### RECORDS SUPPLIED
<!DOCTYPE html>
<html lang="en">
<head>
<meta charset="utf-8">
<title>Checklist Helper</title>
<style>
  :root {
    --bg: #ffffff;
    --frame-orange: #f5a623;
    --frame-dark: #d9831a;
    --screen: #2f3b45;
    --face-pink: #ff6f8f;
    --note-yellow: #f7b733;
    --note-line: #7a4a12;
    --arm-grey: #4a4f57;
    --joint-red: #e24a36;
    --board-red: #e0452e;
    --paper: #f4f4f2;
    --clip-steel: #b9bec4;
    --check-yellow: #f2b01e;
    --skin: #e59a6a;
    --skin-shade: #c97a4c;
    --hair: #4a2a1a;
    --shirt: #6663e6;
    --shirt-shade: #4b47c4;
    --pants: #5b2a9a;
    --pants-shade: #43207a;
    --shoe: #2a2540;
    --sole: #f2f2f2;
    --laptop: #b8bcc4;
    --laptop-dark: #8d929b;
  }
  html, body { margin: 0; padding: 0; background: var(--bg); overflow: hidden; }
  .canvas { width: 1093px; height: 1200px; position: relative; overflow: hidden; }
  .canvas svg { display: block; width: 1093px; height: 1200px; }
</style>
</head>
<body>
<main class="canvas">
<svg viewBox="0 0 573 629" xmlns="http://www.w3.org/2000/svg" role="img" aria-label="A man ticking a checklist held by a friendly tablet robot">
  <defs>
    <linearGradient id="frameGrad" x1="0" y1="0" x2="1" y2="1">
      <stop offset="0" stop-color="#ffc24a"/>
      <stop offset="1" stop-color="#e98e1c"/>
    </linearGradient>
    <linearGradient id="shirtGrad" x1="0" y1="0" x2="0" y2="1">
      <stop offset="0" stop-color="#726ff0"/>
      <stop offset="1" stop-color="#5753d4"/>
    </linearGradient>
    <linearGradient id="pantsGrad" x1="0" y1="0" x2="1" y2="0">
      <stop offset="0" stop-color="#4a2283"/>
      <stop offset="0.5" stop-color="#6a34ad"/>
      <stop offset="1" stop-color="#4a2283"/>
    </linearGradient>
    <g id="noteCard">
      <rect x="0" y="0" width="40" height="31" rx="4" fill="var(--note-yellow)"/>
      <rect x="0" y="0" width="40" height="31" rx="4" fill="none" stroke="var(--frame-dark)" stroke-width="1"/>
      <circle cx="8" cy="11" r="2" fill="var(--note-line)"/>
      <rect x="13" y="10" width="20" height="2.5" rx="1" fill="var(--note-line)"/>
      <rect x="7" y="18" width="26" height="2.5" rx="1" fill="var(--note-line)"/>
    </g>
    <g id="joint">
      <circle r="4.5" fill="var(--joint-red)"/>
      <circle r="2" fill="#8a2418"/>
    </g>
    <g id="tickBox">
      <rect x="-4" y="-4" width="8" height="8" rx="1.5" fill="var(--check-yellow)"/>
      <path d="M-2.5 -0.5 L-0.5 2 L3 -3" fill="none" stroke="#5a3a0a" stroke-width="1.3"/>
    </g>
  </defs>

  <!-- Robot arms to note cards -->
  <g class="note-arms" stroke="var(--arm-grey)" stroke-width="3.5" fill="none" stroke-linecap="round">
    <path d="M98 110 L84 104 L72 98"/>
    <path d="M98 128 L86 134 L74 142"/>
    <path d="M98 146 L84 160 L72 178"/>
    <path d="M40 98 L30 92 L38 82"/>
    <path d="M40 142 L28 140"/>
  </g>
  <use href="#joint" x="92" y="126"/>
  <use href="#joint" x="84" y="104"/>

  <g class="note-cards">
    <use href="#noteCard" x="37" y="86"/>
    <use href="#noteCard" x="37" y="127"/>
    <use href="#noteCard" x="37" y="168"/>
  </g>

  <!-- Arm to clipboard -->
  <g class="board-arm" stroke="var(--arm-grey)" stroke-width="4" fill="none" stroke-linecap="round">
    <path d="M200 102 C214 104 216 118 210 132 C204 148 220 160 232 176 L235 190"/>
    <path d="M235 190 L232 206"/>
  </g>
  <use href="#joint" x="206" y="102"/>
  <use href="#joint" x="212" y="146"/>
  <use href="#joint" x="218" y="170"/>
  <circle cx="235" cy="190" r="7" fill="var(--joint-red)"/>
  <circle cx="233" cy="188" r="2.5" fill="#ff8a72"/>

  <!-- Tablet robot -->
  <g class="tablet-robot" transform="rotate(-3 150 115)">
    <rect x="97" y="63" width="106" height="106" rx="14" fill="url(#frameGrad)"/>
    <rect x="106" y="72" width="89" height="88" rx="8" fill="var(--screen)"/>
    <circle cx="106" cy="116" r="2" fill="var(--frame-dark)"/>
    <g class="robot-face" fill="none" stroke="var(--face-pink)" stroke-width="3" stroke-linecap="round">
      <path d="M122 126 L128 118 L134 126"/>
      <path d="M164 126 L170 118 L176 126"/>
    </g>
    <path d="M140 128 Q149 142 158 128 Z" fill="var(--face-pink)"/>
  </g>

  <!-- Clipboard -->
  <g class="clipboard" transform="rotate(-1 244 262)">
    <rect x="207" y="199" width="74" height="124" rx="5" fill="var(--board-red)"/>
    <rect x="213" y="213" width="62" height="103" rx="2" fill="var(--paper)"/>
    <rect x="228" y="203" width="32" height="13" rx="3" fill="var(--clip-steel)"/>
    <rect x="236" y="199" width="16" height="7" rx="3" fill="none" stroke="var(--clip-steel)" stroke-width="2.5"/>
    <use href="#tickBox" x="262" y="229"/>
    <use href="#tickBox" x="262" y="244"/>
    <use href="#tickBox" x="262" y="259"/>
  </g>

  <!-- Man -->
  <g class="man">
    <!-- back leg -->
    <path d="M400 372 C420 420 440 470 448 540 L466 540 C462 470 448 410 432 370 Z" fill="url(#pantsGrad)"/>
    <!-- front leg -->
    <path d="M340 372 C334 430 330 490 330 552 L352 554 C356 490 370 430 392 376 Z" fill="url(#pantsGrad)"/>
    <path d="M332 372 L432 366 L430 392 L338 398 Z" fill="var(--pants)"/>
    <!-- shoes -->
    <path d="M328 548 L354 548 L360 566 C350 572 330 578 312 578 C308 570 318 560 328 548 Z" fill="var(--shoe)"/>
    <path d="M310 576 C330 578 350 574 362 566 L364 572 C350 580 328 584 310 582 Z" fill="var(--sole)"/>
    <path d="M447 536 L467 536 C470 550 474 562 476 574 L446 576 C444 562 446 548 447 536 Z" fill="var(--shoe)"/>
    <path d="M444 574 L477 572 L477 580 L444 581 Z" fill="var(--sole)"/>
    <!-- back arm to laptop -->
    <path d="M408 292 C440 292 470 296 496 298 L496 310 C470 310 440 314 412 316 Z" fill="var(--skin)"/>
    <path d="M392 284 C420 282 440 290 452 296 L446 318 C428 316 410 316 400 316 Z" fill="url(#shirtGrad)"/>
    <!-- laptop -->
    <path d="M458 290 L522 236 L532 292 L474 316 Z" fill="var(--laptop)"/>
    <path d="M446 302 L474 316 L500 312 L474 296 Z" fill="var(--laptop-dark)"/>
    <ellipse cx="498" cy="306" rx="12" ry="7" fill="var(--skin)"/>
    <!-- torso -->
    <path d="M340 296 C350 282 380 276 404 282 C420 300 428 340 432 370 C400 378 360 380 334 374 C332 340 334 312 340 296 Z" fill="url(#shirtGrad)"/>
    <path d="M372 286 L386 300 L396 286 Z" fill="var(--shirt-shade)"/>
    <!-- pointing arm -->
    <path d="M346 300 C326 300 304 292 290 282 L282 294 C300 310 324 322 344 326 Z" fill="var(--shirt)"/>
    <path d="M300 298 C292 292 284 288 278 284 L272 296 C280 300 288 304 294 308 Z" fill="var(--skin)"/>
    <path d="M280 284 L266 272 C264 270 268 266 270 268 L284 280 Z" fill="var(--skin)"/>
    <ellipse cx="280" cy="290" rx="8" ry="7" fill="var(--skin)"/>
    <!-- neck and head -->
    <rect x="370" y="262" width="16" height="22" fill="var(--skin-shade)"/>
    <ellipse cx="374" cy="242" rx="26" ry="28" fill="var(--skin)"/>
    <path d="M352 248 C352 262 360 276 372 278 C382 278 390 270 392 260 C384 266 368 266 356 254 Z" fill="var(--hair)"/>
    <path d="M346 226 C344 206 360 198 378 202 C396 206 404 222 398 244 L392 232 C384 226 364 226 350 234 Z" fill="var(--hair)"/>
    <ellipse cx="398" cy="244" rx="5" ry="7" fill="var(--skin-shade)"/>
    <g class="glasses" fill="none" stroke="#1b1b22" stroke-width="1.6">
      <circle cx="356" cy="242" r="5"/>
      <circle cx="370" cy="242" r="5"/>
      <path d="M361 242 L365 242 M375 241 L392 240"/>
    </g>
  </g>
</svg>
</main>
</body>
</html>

### PROBLEM DETAILS
In the listing above, which lines include the string "paper"? Return every one of them.

### EXERCISE OUTPUT
    --paper: #f4f4f2;
    <rect x="213" y="213" width="62" height="103" rx="2" fill="var(--paper)"/>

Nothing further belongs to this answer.